Look below for the line containing "358 285 353L280". Reproduce it and every line after it exactly, and nothing more.

TASK INPUT START

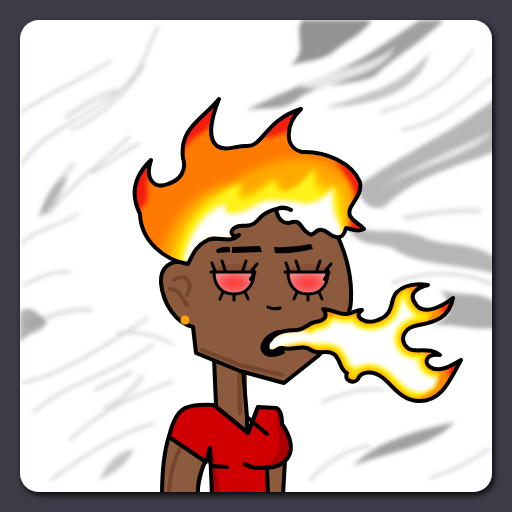
<!DOCTYPE html>
<html lang="en">
<head>
<meta charset="utf-8">
<title>Fire breather</title>
<style>
:root{--frame:#3d3b47;--card:#fff;--ink:#000;--skin:#8c5a3c;--skin-shade:#74462c;--shirt:#d00002;--shirt-shade:#a90003;--flame:#ff7a00;--ember:#f31b0c;--gold:#ffa20a;--smoke:#6f6f6f}
html,body{margin:0;width:512px;height:512px;overflow:hidden;background:var(--frame)}
svg{display:block}
.card{fill:var(--card)}
.outline{fill:none;stroke:var(--ink);stroke-width:4;stroke-linejoin:round;stroke-linecap:round}
.fine{stroke-width:3}
.skin{fill:var(--skin)}
.shade{fill:none;stroke:var(--skin-shade);stroke-width:4;stroke-linecap:round}
.shirt{fill:var(--shirt)}
.shirt-shade{fill:var(--shirt-shade)}
.ember{fill:var(--ember)}
.smoke{fill:var(--smoke)}
.wisp{fill:none;stroke:var(--smoke);stroke-linecap:round}
.ink{fill:var(--ink)}
</style>
</head>
<body>
<svg width="512" height="512" viewBox="0 0 512 512" role="img" aria-label="Cartoon character with flaming hair breathing fire">
<defs>
<clipPath id="card-clip"><rect x="20" y="20" width="472" height="472" rx="19"/></clipPath>
<filter id="card-shadow" x="-10%" y="-10%" width="120%" height="120%"><feDropShadow dx="2" dy="3" stdDeviation="3" flood-color="#000" flood-opacity=".9"/></filter>
<filter id="blur-s" x="-30%" y="-30%" width="160%" height="160%"><feGaussianBlur stdDeviation="2"/></filter>
<filter id="blur-m" x="-30%" y="-30%" width="160%" height="160%"><feGaussianBlur stdDeviation="5"/></filter>
<filter id="smoke-blur" filterUnits="userSpaceOnUse" x="0" y="0" width="512" height="512"><feGaussianBlur stdDeviation="2.2"/></filter>
<radialGradient id="iris"><stop offset="0" stop-color="#ff3b3b"/><stop offset=".5" stop-color="#f85353"/><stop offset="1" stop-color="#ee8583"/></radialGradient>
<path id="hair" d="M188 264C164 260 141 241 140 214C133 200 130 180 151 160C144 181 156 189 168 184C180 180 187 171 183 158C179 128 203 119 219 99C210 121 208 139 217 146C226 152 238 145 247 146C263 147 265 120 301 109C285 124 284 148 302 152C326 151 352 163 360 182C363 198 346 205 350 216C354 223 359 223 364 229C356 233 350 228 346 228C344 236 341 238 336 237C328 236 327 228 319 230C313 232 313 237 308 233C300 229 302 220 292 222C286 225 279 221 277 213C274 207 285 206 291 210C283 205 266 210 258 220C249 230 242 223 236 227C228 230 232 239 239 235C230 245 215 234 206 241C196 246 193 254 188 264Z"/>
<clipPath id="hair-clip"><use href="#hair"/></clipPath>
<path id="breath" d="M268 342C276 331 287 330 297 330C306 329 307 324 315 322C326 321 328 315 323 309C335 310 339 315 347 314C355 313 356 309 362 310C352 317 366 325 378 320C390 316 391 307 393 299C396 288 411 282 428 285C415 288 409 295 415 303C422 316 440 308 453 298C449 318 435 322 419 325C405 327 400 337 405 345C412 356 428 345 440 355C427 353 423 362 430 367C439 373 451 366 461 360C449 382 441 402 418 401C401 400 393 386 383 378C373 370 361 371 358 379C354 385 343 380 347 373C340 370 341 361 335 355C327 348 318 356 311 350C302 344 294 351 282 348C276 347 277 355 267 351Z"/>
<clipPath id="breath-clip"><use href="#breath"/></clipPath>
<path id="torso" d="M185 408Q195 404 214 405L248 433L258 407L276 408Q282 410 282 424C291 437 294 450 287 459Q281 467 267 468L268 496H212L210 448L206 462L169 437Q174 414 185 408Z"/>
<clipPath id="torso-clip"><use href="#torso"/></clipPath>
<g id="eye">
<path fill="#874e37" d="M-22-4Q-18-14 0-14Q18-14 22-4Z"/>
<path fill="url(#iris)" d="M-20-6H20C20 8 12 16 0 16S-20 8-20-6Z"/>
<path class="outline fine" d="M-23-6H21M-20-6C-20 8-12 16 0 16S20 8 20-6M-19-7L-22-15M-9-8L-12-17M9-8L12-17M18-8L23-14M-11 14L-14 21M0 17V22M11 14L14 21"/>
</g>
</defs>

<rect class="card" x="20" y="20" width="472" height="472" rx="19" filter="url(#card-shadow)"/>

<g id="marble-smoke" clip-path="url(#card-clip)">
<g filter="url(#smoke-blur)">
<path class="smoke" opacity=".75" d="M290 66C310 50 293 36 302 20H372C362 35 344 42 332 53C318 62 305 60 290 66Z"/>
<path class="smoke" opacity=".65" d="M246 110C276 96 306 82 338 70C364 59 385 43 420 20H444C417 46 393 58 375 76C347 88 320 80 294 102C280 111 264 107 246 110Z"/>
<path fill="#fff" opacity=".75" d="M300 86C330 67 365 72 394 48C380 73 350 75 334 84C322 90 312 88 300 86Z"/>
<path class="smoke" opacity=".4" d="M325 108C370 92 400 87 430 52C420 90 380 105 325 108Z"/>
<path class="smoke" opacity=".5" d="M356 188C390 160 450 134 496 98V151C453 169 420 173 384 207C371 211 363 204 356 188Z"/>
<path fill="#fff" opacity=".8" d="M378 190C417 165 455 151 494 132C457 160 422 163 378 190Z"/>
<path class="smoke" opacity=".5" d="M345 224C376 237 395 225 425 238C450 248 470 240 496 258V274C452 262 420 267 392 248C373 242 358 248 345 224Z"/>
<path class="smoke" opacity=".55" d="M440 290C462 297 475 290 496 302V328C470 331 451 322 432 326C455 314 452 304 440 290Z"/>
<path class="smoke" opacity=".65" d="M353 466C375 443 410 432 455 422C430 448 390 451 353 466Z"/>
<path class="smoke" opacity=".55" d="M20 312C30 303 39 314 47 322C41 335 30 329 20 343Z"/>
<path class="smoke" opacity=".45" d="M38 218C44 199 54 181 68 176C61 194 54 210 38 218Z"/>
<path class="smoke" opacity=".4" d="M100 480C106 464 118 451 134 449C128 464 115 472 100 480Z"/>
<g class="wisp" stroke-width="2" opacity=".4">
<path d="M21 112C51 92 86 77 111 61M22 164C41 134 71 126 109 99S146 47 158 27M48 214C75 181 105 160 129 137M22 244C36 228 58 227 78 214M72 130C98 118 128 93 144 65M92 172C110 165 125 149 139 144"/>
<path d="M23 383C66 373 106 345 148 318M34 412C71 379 113 376 153 344M70 440C100 410 136 396 172 381M51 480C82 458 108 438 154 423M95 390L132 372M23 286Q50 270 70 272M118 333Q150 330 172 344"/>
<path d="M402 130C438 124 459 104 492 78M380 112Q438 98 472 52M392 283Q444 264 492 284M322 402Q360 386 383 390M310 480Q338 450 370 446M430 478Q462 468 489 449"/>
</g>
<g class="wisp" stroke-width="5" opacity=".22"><path d="M44 210Q53 185 73 165M67 117Q92 98 115 91M106 408Q128 397 142 377M29 325Q65 308 90 310M405 218Q446 209 480 211"/></g>
</g>
</g>

<g id="body" clip-path="url(#card-clip)">
<path class="skin" d="M169 436L206 460L198 496H162C162 470 164 450 169 436ZM267 466L285 460L283 496H267Z"/>
<path class="shade" d="M181 447Q171 464 169 490"/>
<path class="outline" d="M169 436C163 455 162 474 162 496M206 460C200 472 197 482 198 496M285 460L283 496"/>
<path class="skin" d="M213 358L215 406L247 432V372Z"/>
<path class="shade" d="M239 374L240 413"/>
<use href="#torso" class="shirt"/>
<g clip-path="url(#torso-clip)">
<path class="shirt-shade" d="M276 408C278 440 287 455 262 468L290 470V408ZM206 462L212 446L221 496H210Z"/>
</g>
<use href="#torso" class="outline"/>
<path class="outline" d="M214 405L248 433L258 407M247 417L267 434M210 448Q208 461 212 466L227 467M245 464Q254 470 268 467"/>
<path class="outline" d="M214 358L216 405M243 370L247 417V430"/>
</g>

<g id="head">
<path class="skin" d="M188 262C170 258 160 268 161 283C163 304 176 323 193 327L196 353L240 371L284 383L318 356C336 337 351 319 351 300C352 278 346 254 337 235L300 210H244L205 239Z"/>
<path class="shade" d="M174 280C185 272 194 282 187 295M170 289C180 289 181 298 187 305M202 350L240 365L282 375"/>
<path class="outline" d="M188 263C170 258 160 268 161 283C163 304 176 323 193 327L196 353L240 371L284 383L318 356C336 337 351 319 351 300C352 278 346 254 337 235"/>
<circle cx="185" cy="320" r="4.5" fill="var(--gold)"/>
<g id="brows" class="ink"><path d="M216 250Q222 246 230 247V252L217 253ZM232 247L260 246L262 252L232 253ZM274 247Q292 248 311 244L313 249Q294 254 275 253Z"/></g>
<use href="#eye" x="234" y="278"/>
<use href="#eye" x="308" y="278"/>
<path class="outline" d="M253 270Q255 275 251 279M327 270Q329 275 325 279"/>
<path class="outline fine" d="M268 307Q274 310 280 308"/>
<path class="ink" d="M281 330C268 331 259 342 261 350C264 359 277 358 285 353L282 344Z"/>
</g>

<g id="flame-hair">
<use href="#hair" fill="var(--flame)"/>
<g clip-path="url(#hair-clip)">
<g filter="url(#blur-m)">
<path fill="#ffa800" d="M160 270C164 225 191 190 232 183C276 151 326 150 352 184L368 246L220 260Z"/>
<path fill="#ffe600" d="M172 274C177 225 205 194 240 184C232 207 261 195 275 178C280 207 304 187 314 169C313 191 330 190 340 188L346 250H220Z"/>
</g>
<g filter="url(#blur-s)">
<path fill="#fff21a" d="M180 260C184 220 205 203 243 182C230 202 238 212 275 180C273 197 289 200 316 168C309 196 321 202 334 185L343 235L210 254Z"/>
<path fill="#fff" d="M182 274C188 232 206 212 225 205C220 219 240 217 258 205C271 198 280 203 292 202C307 207 322 206 332 188C329 211 336 220 345 238H207Z"/>
<path class="ember" d="M131 210C126 184 139 170 151 157L147 186C150 200 144 212 131 210ZM183 151C181 124 202 116 222 95L211 125C203 135 194 134 183 151ZM264 139C271 120 287 112 305 106L287 132ZM336 160C353 166 363 183 363 195L355 203C356 185 347 179 336 160ZM350 215L366 231L350 232Z"/>
</g>
</g>
<use href="#hair" class="outline"/>
</g>

<g id="fire-breath">
<use href="#breath" fill="#fff"/>
<g clip-path="url(#breath-clip)">
<use href="#breath" fill="none" stroke="#ffee00" stroke-width="17" filter="url(#blur-s)"/>
<use href="#breath" fill="none" stroke="#ff9d00" stroke-width="7" filter="url(#blur-s)"/>
<path fill="#fff" filter="url(#blur-s)" d="M266 340L284 332L306 331L318 343L300 342L282 347L266 352Z"/>
<g filter="url(#blur-s)">
<path fill="#ff8a00" d="M408 282L430 283L411 294ZM431 313L455 296L448 320L428 323ZM428 352L442 354L427 360ZM440 369L463 357L444 397L414 403L436 388ZM321 307L338 311L330 318ZM354 309L364 309L358 318Z"/>
<path class="ember" d="M438 309L455 296L447 315ZM447 367L463 357L450 385ZM418 283L430 284L419 289Z"/>
</g>
</g>
<use href="#breath" class="outline"/>
<path class="ink" d="M281 330C268 331 259 342 261 350C264 359 277 358 285 353L280 348C276 347 275 351 270 349C266 342 275 342 273 338Z"/>
</g>
</svg>
</body>
</html>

TASK INPUT END

**ANSWER TO THE PROBLEM**.
<path class="ink" d="M281 330C268 331 259 342 261 350C264 359 277 358 285 353L280 348C276 347 275 351 270 349C266 342 275 342 273 338Z"/>
</g>
</svg>
</body>
</html>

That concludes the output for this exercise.